Mr. Nicholls: First, I shall respond to the matters raised by the honourable Member for Edinburgh, East (Mr. Strang). The honourable Gentleman will understand that details of any planned closure, or whatever, for Newbattle Abbey college would be a matter for my right honourable and learned Friend the Secretary of State for Scotland. I appreciate the great concern and passion with which the honourable Gentleman spoke. Therefore, I undertake to draw our discussions to my right honourable and learned Friend's attention. As to my remit, the motive behind the Order is simply to ensure proper continuity of employment for those in local government service or service which is essentially local government. If we omitted bodies which have a local government side to them, that would mean, as no doubt the honourable Gentleman would acknowledge, that in some cases there would be a gap in a person's reckonable service. That would go to the heart of the question about whether such a person would be entitled to qualify for redundancy pay. 7 I appreciate the honourable Gentleman's concern and the ingenuity with which he has introduced that aspect into our debate and I shall draw that point to the attention of my right honourable and learned Friend the Secretary of State for Scotland. In response to the honourable Member for Southport (Mr. Fearn), I must state that if he tabled a parliamentary question asking me whether I had received representations, I suspect that I would reply that I receive representations on every subject. The essential consideration is that, in default of agreement, the question of what is reckonable service is ultimately dealt with in accordance with the Employment Protection (Consolidation) Act 1978. The difficulty is whether a person has the requisite years of service on the one hand and related periods 8 of hours on the other. The honourable Gentleman is aware of the basic rules, but if he wishes to write to me about specific cases I shall be more than happy to deal with them in my correspondence. Even if he has had correspondence with my predecessor, he may wish to come and see me, and my door is always open to colleagues. Essentially the matter is to be dealt with under the 1978 Act or ultimately by the courts in default.

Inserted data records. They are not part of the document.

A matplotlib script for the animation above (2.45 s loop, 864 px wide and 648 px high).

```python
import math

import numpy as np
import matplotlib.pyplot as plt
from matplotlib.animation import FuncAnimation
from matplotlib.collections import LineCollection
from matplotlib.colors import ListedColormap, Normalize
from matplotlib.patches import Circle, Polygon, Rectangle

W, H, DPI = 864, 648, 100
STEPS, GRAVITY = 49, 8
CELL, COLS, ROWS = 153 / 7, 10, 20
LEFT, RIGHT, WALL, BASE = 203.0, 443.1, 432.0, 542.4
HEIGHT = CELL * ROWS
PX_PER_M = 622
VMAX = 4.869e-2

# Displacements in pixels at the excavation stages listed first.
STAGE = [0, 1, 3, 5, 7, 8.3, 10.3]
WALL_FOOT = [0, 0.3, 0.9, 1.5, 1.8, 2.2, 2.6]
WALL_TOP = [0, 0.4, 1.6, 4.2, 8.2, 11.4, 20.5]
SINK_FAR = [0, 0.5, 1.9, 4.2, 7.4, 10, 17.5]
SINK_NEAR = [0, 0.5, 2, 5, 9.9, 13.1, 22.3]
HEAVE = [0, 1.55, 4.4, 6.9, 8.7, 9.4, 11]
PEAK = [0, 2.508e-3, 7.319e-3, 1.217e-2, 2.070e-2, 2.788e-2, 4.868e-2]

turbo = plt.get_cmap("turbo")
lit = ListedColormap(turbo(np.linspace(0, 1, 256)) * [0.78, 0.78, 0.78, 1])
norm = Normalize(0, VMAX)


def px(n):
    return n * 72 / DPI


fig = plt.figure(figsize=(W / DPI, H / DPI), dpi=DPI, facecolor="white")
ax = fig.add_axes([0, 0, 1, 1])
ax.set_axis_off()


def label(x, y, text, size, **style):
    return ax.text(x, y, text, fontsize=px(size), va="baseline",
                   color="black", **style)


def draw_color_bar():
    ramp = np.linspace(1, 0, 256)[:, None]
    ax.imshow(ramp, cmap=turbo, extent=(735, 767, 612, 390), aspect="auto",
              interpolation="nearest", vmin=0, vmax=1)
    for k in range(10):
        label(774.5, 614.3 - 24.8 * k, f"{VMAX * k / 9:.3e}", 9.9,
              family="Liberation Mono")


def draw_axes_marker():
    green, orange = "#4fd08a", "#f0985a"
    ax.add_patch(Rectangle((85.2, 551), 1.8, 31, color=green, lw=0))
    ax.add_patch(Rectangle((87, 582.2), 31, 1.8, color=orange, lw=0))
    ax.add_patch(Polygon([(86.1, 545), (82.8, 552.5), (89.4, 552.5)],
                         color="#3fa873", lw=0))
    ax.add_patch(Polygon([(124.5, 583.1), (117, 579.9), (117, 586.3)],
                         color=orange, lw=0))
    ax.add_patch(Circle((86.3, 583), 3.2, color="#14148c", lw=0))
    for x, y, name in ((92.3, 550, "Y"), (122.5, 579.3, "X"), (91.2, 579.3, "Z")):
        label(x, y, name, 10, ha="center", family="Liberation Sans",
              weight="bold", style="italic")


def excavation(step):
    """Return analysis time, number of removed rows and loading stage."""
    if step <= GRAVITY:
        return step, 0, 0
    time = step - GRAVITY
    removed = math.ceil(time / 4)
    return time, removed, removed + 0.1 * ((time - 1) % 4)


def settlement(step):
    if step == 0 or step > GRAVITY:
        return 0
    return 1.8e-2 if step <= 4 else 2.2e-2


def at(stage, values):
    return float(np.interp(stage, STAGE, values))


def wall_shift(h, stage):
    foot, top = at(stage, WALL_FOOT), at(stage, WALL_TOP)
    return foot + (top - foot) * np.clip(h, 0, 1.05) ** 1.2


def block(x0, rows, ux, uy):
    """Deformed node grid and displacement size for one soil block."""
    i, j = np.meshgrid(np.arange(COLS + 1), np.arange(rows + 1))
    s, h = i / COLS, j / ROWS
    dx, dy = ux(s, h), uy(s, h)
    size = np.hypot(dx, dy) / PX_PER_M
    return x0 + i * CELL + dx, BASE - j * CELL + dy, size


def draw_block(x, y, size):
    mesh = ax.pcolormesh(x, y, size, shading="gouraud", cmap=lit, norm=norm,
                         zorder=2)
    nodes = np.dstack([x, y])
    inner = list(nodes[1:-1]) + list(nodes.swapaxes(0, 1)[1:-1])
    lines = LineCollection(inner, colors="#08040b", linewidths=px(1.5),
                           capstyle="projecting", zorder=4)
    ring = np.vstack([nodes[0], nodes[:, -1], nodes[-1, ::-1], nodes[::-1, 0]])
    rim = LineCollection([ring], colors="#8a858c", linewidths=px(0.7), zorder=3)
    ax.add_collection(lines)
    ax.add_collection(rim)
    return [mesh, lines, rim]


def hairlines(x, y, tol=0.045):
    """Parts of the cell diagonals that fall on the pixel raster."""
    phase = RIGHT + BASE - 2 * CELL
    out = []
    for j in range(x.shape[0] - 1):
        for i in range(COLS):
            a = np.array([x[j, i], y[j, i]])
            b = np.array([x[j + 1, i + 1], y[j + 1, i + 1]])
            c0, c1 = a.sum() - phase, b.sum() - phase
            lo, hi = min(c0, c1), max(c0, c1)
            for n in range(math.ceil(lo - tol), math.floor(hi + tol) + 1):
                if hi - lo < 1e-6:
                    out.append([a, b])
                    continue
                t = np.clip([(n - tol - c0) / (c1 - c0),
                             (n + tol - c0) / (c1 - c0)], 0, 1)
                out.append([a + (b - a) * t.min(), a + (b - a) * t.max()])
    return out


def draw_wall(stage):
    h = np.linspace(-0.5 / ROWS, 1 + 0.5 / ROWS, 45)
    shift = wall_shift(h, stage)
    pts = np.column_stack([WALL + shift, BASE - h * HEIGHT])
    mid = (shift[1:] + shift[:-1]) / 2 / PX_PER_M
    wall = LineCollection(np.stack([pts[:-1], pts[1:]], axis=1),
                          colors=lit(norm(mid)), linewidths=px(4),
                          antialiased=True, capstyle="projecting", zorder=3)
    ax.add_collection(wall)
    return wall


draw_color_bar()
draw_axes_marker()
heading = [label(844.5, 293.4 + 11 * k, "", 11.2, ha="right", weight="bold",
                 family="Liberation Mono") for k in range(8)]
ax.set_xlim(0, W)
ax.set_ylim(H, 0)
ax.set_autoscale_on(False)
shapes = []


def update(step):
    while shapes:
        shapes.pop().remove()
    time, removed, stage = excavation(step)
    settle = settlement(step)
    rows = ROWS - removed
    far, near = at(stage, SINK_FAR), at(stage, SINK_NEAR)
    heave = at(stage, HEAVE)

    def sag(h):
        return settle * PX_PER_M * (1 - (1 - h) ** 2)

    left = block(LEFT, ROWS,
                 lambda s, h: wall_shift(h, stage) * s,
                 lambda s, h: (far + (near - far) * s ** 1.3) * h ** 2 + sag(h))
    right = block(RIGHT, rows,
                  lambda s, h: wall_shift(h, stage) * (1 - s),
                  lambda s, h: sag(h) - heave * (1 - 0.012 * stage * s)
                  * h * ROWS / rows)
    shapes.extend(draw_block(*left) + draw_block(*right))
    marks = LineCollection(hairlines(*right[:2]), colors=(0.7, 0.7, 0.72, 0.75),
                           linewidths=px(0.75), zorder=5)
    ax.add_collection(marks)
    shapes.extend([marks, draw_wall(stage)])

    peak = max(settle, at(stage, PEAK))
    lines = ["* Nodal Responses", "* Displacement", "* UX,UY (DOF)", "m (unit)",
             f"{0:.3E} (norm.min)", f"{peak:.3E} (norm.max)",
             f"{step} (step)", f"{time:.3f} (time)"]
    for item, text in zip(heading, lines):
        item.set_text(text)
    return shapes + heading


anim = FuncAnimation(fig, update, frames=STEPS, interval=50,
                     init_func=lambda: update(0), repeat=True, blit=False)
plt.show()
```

Question put and agreed to.
Resolved, That the Committee has considered the draft Redundancy Payments (Local Government) (Modification) (Amendment) Order 1988.
Committee rose at fourteen minutes to Eleven o'clock.
THE FOLLOWING MEMBERS ATTENDED THE COMMITTEE:
Stradling Thomas, Sir John (Chairman)
Buck, Sir Antony